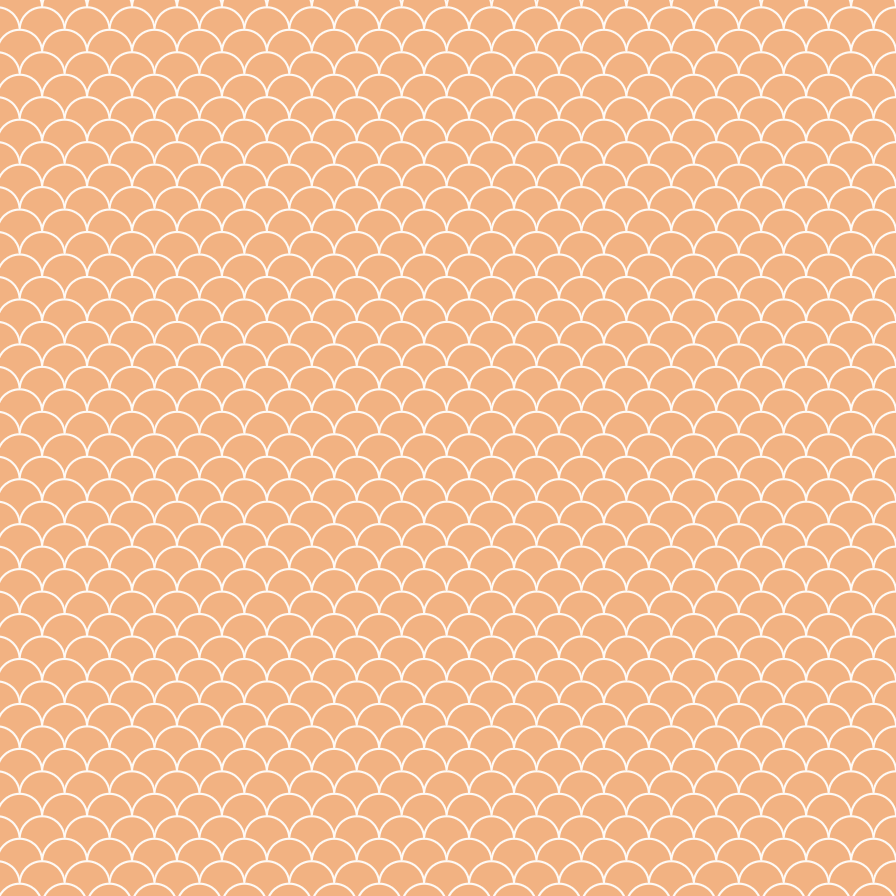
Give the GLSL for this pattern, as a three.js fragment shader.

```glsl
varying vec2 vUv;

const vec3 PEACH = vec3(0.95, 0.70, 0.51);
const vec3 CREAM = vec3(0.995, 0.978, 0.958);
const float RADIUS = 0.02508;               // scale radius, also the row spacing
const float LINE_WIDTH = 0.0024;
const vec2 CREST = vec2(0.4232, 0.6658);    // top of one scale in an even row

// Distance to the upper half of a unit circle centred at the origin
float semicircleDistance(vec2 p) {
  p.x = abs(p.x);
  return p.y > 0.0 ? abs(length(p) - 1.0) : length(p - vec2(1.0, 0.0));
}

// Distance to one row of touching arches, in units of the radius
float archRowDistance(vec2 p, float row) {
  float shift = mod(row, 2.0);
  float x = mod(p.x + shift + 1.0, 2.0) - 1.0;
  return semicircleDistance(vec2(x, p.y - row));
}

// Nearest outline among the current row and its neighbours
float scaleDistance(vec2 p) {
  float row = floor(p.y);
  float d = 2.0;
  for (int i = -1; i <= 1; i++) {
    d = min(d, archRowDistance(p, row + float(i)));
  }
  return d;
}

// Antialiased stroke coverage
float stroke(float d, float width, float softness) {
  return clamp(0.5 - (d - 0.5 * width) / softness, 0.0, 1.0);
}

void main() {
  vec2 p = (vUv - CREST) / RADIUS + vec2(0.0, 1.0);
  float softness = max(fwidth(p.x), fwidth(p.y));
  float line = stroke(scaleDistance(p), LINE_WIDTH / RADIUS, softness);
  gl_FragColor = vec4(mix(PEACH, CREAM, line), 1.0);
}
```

===============

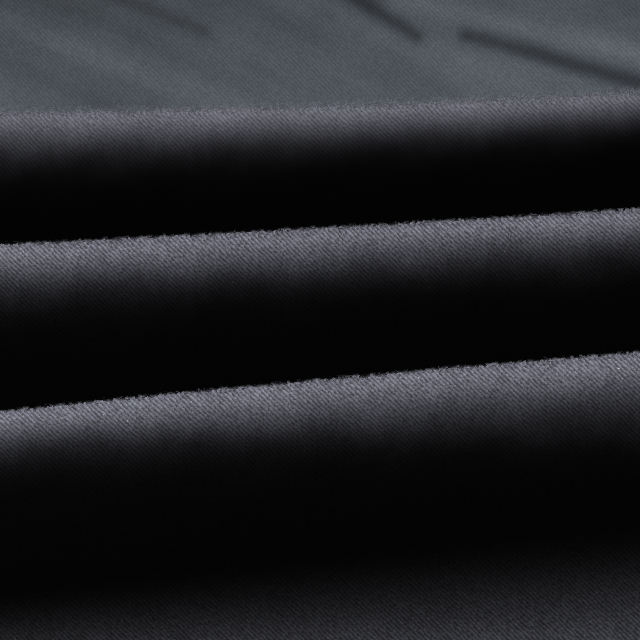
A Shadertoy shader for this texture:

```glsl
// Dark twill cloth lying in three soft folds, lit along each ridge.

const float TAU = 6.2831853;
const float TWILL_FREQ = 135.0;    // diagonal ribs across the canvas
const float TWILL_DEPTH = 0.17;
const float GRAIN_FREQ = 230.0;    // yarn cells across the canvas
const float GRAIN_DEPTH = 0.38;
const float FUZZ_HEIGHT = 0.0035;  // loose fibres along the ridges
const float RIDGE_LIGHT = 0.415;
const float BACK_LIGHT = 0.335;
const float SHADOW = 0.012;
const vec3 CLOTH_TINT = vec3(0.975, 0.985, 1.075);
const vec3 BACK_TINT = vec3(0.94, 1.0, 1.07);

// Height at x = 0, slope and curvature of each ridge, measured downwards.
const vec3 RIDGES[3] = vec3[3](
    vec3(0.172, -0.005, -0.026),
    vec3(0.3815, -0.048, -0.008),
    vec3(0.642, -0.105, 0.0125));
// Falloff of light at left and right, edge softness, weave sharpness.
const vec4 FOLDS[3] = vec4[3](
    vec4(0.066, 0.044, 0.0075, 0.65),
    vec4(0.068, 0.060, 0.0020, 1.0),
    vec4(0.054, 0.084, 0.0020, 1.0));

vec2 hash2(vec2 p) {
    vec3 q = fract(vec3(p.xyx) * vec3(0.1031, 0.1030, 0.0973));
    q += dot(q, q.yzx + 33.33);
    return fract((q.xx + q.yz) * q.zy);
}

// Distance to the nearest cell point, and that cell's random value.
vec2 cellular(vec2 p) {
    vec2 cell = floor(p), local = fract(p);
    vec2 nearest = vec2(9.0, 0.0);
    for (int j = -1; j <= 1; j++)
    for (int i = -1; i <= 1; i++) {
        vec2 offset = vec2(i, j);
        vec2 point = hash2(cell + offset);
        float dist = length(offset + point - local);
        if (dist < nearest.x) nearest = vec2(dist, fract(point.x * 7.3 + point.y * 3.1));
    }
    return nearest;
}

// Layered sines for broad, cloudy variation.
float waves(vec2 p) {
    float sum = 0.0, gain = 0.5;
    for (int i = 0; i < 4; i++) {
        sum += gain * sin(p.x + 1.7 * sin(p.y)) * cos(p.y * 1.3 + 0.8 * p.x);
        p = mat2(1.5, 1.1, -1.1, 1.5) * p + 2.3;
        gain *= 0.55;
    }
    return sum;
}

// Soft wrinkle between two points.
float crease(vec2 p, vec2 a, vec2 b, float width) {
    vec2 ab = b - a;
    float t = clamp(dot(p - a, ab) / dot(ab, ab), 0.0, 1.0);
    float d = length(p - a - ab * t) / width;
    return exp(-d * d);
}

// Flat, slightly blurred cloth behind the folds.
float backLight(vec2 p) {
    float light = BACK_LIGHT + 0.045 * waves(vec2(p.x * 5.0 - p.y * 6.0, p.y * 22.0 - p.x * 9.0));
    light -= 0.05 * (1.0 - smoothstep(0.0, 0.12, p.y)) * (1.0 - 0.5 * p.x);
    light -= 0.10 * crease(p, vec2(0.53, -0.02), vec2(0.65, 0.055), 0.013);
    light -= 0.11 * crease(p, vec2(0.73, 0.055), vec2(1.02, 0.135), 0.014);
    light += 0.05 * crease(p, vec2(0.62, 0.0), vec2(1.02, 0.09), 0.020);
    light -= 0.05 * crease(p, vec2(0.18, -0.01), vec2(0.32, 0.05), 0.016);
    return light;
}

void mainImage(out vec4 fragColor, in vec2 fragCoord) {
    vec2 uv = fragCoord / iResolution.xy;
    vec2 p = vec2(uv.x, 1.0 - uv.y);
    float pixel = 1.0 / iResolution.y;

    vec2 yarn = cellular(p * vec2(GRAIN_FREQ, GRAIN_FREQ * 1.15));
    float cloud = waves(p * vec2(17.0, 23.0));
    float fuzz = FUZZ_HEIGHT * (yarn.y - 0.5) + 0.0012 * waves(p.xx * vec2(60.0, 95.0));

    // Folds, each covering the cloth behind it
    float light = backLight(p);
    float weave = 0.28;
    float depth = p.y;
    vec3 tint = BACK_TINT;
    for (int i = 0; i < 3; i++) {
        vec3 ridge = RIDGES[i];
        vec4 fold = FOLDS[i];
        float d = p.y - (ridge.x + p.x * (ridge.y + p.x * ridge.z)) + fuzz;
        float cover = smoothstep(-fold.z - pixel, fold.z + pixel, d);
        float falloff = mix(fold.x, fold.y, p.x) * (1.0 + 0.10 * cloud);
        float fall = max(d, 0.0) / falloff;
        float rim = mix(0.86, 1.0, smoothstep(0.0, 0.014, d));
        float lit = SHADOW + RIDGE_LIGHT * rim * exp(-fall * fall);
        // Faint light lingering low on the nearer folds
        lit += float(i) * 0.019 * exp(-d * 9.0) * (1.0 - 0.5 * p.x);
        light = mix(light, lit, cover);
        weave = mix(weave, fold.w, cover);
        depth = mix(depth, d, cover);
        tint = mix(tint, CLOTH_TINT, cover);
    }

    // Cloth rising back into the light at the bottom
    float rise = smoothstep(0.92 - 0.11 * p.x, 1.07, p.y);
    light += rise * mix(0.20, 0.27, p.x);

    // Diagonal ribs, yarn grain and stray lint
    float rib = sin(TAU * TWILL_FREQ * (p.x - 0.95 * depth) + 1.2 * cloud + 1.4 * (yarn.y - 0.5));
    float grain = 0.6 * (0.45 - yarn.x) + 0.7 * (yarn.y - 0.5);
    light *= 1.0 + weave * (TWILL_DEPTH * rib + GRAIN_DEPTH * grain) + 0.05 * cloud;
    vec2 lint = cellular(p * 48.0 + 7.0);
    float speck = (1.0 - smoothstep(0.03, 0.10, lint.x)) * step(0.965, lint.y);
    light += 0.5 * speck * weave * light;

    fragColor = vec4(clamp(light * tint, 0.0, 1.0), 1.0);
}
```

===============

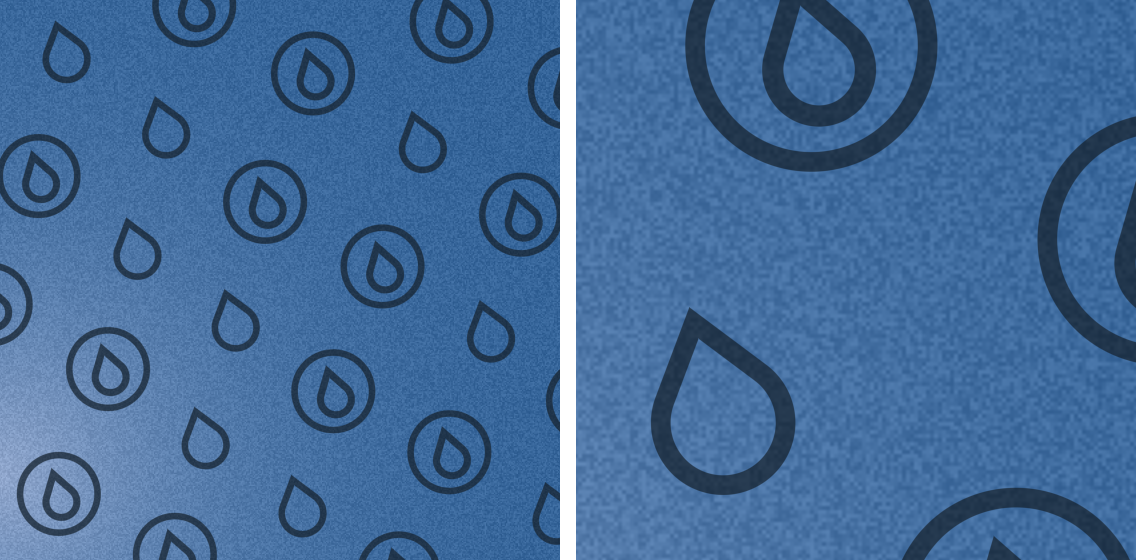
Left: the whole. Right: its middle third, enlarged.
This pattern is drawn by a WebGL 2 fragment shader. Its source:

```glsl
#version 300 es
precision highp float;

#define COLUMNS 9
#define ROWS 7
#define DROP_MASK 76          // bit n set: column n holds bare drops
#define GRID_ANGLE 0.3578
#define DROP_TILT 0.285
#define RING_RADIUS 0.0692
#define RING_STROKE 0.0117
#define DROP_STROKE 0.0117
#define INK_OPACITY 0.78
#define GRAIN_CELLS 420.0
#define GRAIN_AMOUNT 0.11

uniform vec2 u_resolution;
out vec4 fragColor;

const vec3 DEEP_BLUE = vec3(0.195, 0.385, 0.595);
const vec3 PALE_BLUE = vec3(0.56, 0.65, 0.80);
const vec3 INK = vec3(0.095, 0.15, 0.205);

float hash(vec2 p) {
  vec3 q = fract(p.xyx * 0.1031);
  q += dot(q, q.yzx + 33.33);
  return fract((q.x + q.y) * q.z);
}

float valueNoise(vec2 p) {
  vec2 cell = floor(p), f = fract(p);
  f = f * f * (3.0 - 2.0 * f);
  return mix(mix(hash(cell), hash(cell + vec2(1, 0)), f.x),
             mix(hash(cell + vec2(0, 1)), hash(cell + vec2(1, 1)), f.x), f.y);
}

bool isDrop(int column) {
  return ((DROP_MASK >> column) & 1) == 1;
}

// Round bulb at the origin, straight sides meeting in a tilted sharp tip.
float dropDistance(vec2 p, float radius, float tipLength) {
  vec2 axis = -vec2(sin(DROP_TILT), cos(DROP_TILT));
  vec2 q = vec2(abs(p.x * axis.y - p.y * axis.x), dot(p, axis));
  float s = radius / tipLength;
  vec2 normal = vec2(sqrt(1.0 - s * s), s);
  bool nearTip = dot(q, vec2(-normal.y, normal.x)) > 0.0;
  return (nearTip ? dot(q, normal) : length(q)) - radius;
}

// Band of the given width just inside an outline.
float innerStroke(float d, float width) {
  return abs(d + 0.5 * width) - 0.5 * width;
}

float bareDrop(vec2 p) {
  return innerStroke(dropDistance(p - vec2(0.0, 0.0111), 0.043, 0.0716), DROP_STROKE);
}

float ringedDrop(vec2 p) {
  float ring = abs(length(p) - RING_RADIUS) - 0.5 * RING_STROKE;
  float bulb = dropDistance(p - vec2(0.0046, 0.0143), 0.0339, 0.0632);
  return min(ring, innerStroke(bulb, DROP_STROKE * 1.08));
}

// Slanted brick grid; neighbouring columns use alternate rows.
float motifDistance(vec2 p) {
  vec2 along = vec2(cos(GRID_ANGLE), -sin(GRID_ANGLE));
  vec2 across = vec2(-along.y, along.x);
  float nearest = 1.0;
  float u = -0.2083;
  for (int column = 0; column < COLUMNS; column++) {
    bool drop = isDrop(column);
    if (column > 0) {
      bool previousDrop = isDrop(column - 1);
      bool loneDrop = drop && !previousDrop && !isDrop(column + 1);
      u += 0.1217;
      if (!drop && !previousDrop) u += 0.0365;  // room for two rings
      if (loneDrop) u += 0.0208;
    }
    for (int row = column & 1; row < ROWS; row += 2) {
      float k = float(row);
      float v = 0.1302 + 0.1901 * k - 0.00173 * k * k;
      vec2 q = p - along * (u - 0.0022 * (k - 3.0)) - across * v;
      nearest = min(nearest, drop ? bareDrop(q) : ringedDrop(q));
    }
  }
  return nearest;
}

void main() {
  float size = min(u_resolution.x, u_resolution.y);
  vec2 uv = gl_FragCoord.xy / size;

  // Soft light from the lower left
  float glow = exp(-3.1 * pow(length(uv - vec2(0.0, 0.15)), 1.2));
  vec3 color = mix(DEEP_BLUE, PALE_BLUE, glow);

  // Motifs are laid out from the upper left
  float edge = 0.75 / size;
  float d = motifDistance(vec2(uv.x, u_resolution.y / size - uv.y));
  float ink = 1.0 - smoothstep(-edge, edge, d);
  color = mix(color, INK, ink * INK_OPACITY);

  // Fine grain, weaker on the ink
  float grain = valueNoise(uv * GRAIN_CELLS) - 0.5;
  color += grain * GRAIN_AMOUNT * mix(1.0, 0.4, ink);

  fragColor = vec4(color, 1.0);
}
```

===============

* _WHAT YOU SHOULD DO_:
The lines that mention the word "waves" should be pulled from the records above.

* _SOLUTION TO THE PROBLEM_:
float waves(vec2 p) {
    float light = BACK_LIGHT + 0.045 * waves(vec2(p.x * 5.0 - p.y * 6.0, p.y * 22.0 - p.x * 9.0));
    float cloud = waves(p * vec2(17.0, 23.0));
    float fuzz = FUZZ_HEIGHT * (yarn.y - 0.5) + 0.0012 * waves(p.xx * vec2(60.0, 95.0));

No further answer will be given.